The Leadership Conference on Civil and Human Rights is a coalition charged by its diverse membership of more than 200 national organizations to promote and protect the civil and human rights of all persons in the United States. Through advocacy and outreach to targeted constituencies, The Leadership Conference works toward the goal of a more open and just society – an America as good as its ideals.
The Leadership Conference is a 501(c)(4) organization that engages in legislative advocacy. It was founded in 1950 and has coordinated national lobbying efforts on behalf of every major civil rights law since 1957.
The Leadership Conference on Civil Rights and Human Rights - Weekly podcasts
Selected Reference Sources
Reference sources can provide good background information plus a list of recommended books and articles at the end of each article. You can find thes by searching the online catalog for the phrase "handbook" or "encyclopedia" in combination with a relevant topic.

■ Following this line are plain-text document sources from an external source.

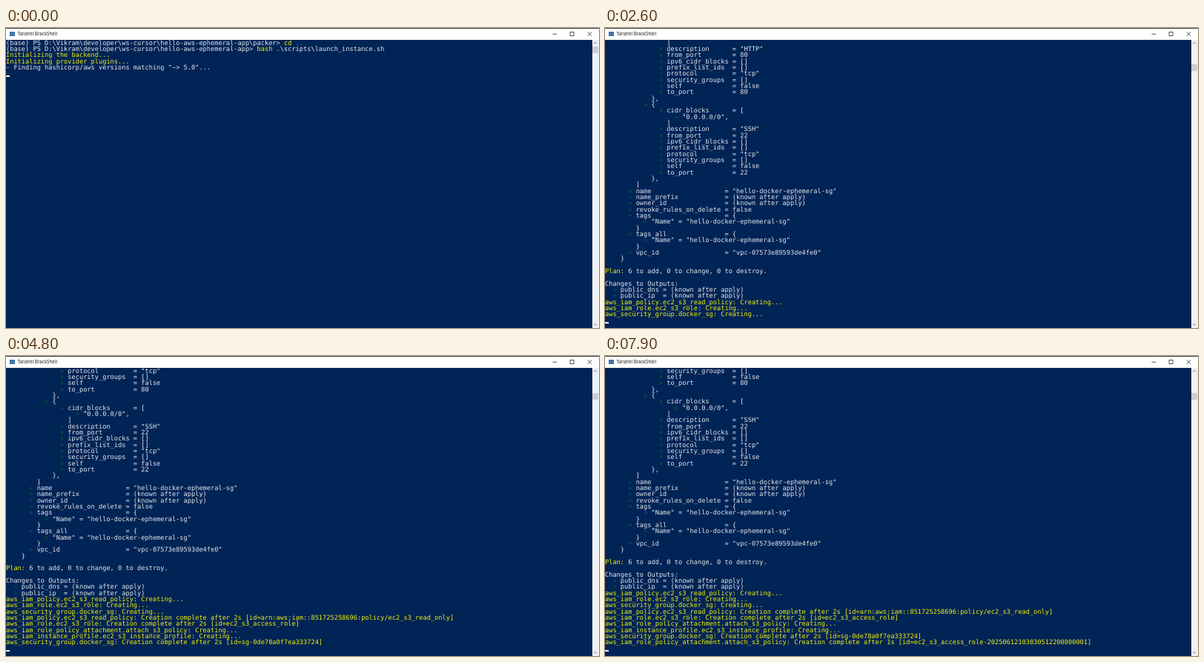
An HTML page for the animation above (8000 ms loop, 800 px wide and 405 px high).

```html
<!DOCTYPE html>
<html lang="en">
<head>
<meta charset="utf-8">
<title>Terminal</title>
<style>
  html, body { margin: 0; width: 100%; height: 100%; overflow: hidden; background: #012456; }
  #stage { position: absolute; left: 0; top: 0; width: 800px; height: 405px; overflow: hidden; background: #012456; }
  #bar { position: absolute; left: 0; top: 0; width: 800px; height: 16px; background: #fff; }
  #bar i { position: absolute; left: 5px; top: 5px; width: 7px; height: 6px; background: #3c74ad; }
  #bar span { position: absolute; left: 15.6px; top: 3px; font: 6.25px/10px "Open Sans", "Noto Sans", sans-serif; color: #111; white-space: pre; }
  svg { position: absolute; left: 0; top: 0; }
  /* Cells are 10 x 16 units, shown at 800/1536 scale */
  #log {
    position: absolute; left: 0.2px; top: 15.6px; margin: 0;
    font: 16.61px/16px "DejaVu Sans Mono", "Liberation Mono", monospace;
    color: #e6e8ec; white-space: pre; text-rendering: geometricPrecision;
    font-variant-ligatures: none;
    transform: scale(0.520833); transform-origin: 0 0;
  }
  .y { color: #f2f20c; }
  .g { color: #0b5c36; }
  .d { color: #7684a0; }
  #cursor { position: absolute; left: 0; width: 5.4px; height: 2.2px; background: #f4f3dc; }
  #scroll { position: absolute; left: 791px; top: 16px; width: 9px; height: 389px; background: #f0f0f0; }
  #thumb { position: absolute; left: 791px; width: 8px; height: 9px; background: #cdcdcd; }
</style>
</head>
<body>
<div id="stage">
  <pre id="log"></pre>
  <div id="cursor"></div>
  <div id="bar"><i></i><span>Tandrel BrackShell</span></div>
  <div id="scroll"></div>
  <div id="thumb"></div>
  <svg width="800" height="405" fill="none" stroke="#222" stroke-width="0.8">
    <path d="M0 0.5H800" stroke="#444" stroke-width="1"/>
    <path d="M737.5 8.2h5.5M761 5.5h5v5h-5zM784.7 5.3l5.4 5.4M790.1 5.3l-5.4 5.4"/>
    <path d="M793 21.3l2-2 2 2M793 399.2l2 2 2-2" stroke="#606060"/>
  </svg>
</div>
<script>
const LOOP = 8000, ROW = 8.3333, LOG_TOP = 16, ROWS = 45;
const $ = id => document.getElementById(id);
const span = (cls, s) => `<span class="${cls}">${s}</span>`;
const pad = n => " ".repeat(n);
const later = "(known after apply)";

// "+ key = value" with the key padded to a common width
const attr = (indent, width, key, value) => `${pad(indent)}+ ${key.padEnd(width)} = ${value}`;

const rule = (label, port) => {
  const field = (key, value) => attr(14, 16, key, value);
  return [
    pad(10) + "+ {",
    field("cidr_blocks", "["),
    pad(18) + '+ "0.0.0.0/0",',
    pad(16) + "]",
    field("description", `"${label}"`),
    field("from_port", port),
    field("ipv6_cidr_blocks", "[]"),
    field("prefix_list_ids", "[]"),
    field("protocol", '"tcp"'),
    field("security_groups", "[]"),
    field("self", "false"),
    field("to_port", port),
    pad(12) + "},"
  ];
};

const sgName = '"hello-docker-ephemeral-sg"';
const prop = (key, value) => attr(6, 22, key, value);
const tags = key => [prop(key, "{"), attr(10, 6, '"Name"', sgName), pad(8) + "}"];

const plan = [
  ...rule("HTTP", 80),
  ...rule("SSH", 22),
  pad(8) + "]",
  prop("name", sgName),
  prop("name_prefix", later),
  prop("owner_id", later),
  prop("revoke_rules_on_delete", "false"),
  ...tags("tags"),
  ...tags("tags_all"),
  prop("vpc_id", '"vpc-07573e89593de4fe0"'),
  "    }",
  "",
  "Plan: 6 to add, 0 to change, 0 to destroy.",
  "",
  "Changes to Outputs:",
  attr(2, 10, "public_dns", later),
  attr(2, 10, "public_ip", later)
];

const policy = "aws_iam_policy.ec2_s3_read_policy", role = "aws_iam_role.ec2_s3_role";
const group = "aws_security_group.docker_sg", attach = "aws_iam_role_policy_attachment.attach_s3_policy";
const begin = name => `${name}: Creating...`;
const done = (name, sec, id) => `${name}: Creation complete after ${sec}s [id=${id}]`;

const lines = [
  ...plan,
  begin(policy), begin(role), begin(group),
  done(policy, 2, "arn:aws:iam::851725258696:policy/ec2_s3_read_only"),
  done(role, 2, "ec2_s3_access_role"),
  begin(attach),
  begin("aws_iam_instance_profile.ec2_s3_instance_profile"),
  done(group, 2, "sg-0de78a0f7ea333724"),
  done(attach, 1, "ec2_s3_access_role-20250612103830512200000001")
];

const cwd = "(base) PS D:\\Vikram\\developer\\ws-cursor\\hello-aws-ephemeral-app";
const intro = [
  `${cwd}\\packer&gt; ${span("y", "cd")} ${span("d", "..")}`,
  `${cwd}&gt; ${span("y", "bash")} .\\scripts\\launch_instance.sh`,
  span("y", "Initializing the backend..."),
  span("y", "Initializing provider plugins..."),
  '- Finding hashicorp/aws versions matching "~&gt; 5.0"...'
];

const paint = s => s.startsWith("aws_") ? span("y", s)
  : s.replace(/^( *)\+/, (m, gap) => gap + span("g", "+")).replace(/^Plan:/, span("y", "Plan:"));

// [time, lines added after the plan]; -1 is the opening screen
const steps = [[0, -1], [1300, 0], [2600, 3], [4100, 4], [4800, 8], [5300, 9]];
const screens = steps.map(([, n]) =>
  (n < 0 ? intro : lines.slice(n, n + ROWS).map(paint)).join("\n"));
const hidden = [[100, 500], [2100, 2600], [3600, 4100], [6300, 6800], [7300, 7800]];

let shown = -1;
function show(i) {
  if (i === shown) return;
  shown = i;
  const n = steps[i][1], row = n < 0 ? intro.length : ROWS;
  // A leading line break would be dropped by <pre>, so none of the screens starts with one
  $("log").innerHTML = screens[i];
  $("cursor").style.top = LOG_TOP + (row + 1) * ROW - 2.3 + "px";
  $("thumb").style.top = (n < 0 ? 25 : 49 + n / 8) + "px";
}

const start = performance.now();
function frame() {
  const t = (performance.now() - start) % LOOP;
  show(steps.filter(s => s[0] <= t).length - 1);
  $("cursor").style.visibility = hidden.some(([a, b]) => t >= a && t < b) ? "hidden" : "visible";
  requestAnimationFrame(frame);
}
frame();
</script>
</body>
</html>
```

Or, ask at the Reference Desk for assistance.
- Encyclopedia of Race and Crime (REF HV6789 .E43 2009)
- Encyclopedia of Gender and Society (REF HQ1115 .E54 2009)
- Encyclpedia of Race, Ethnicity and Society (REF HT1521 .E63 2008)
- Encyclopedia of Activism and Social Justice (REF HM671 .E53 2007)
- Encyclopedia of Civil Liberties in America ( REF JC599.U5 E53 2005)
- Feminism and Women's Rights Worldwide ( REF HQ1180 .F424 2010)
- Handbook of Gender, Sex, and Media (Circulating collection P96.S5 H36 2012)
- Social Issues in America : an encyclopedia (REF HN57 .S624 2006)
Each of these organizations provides information on current issues, news, and projects. Browsing through each organization's website is a good first step in thinking about possible research topics.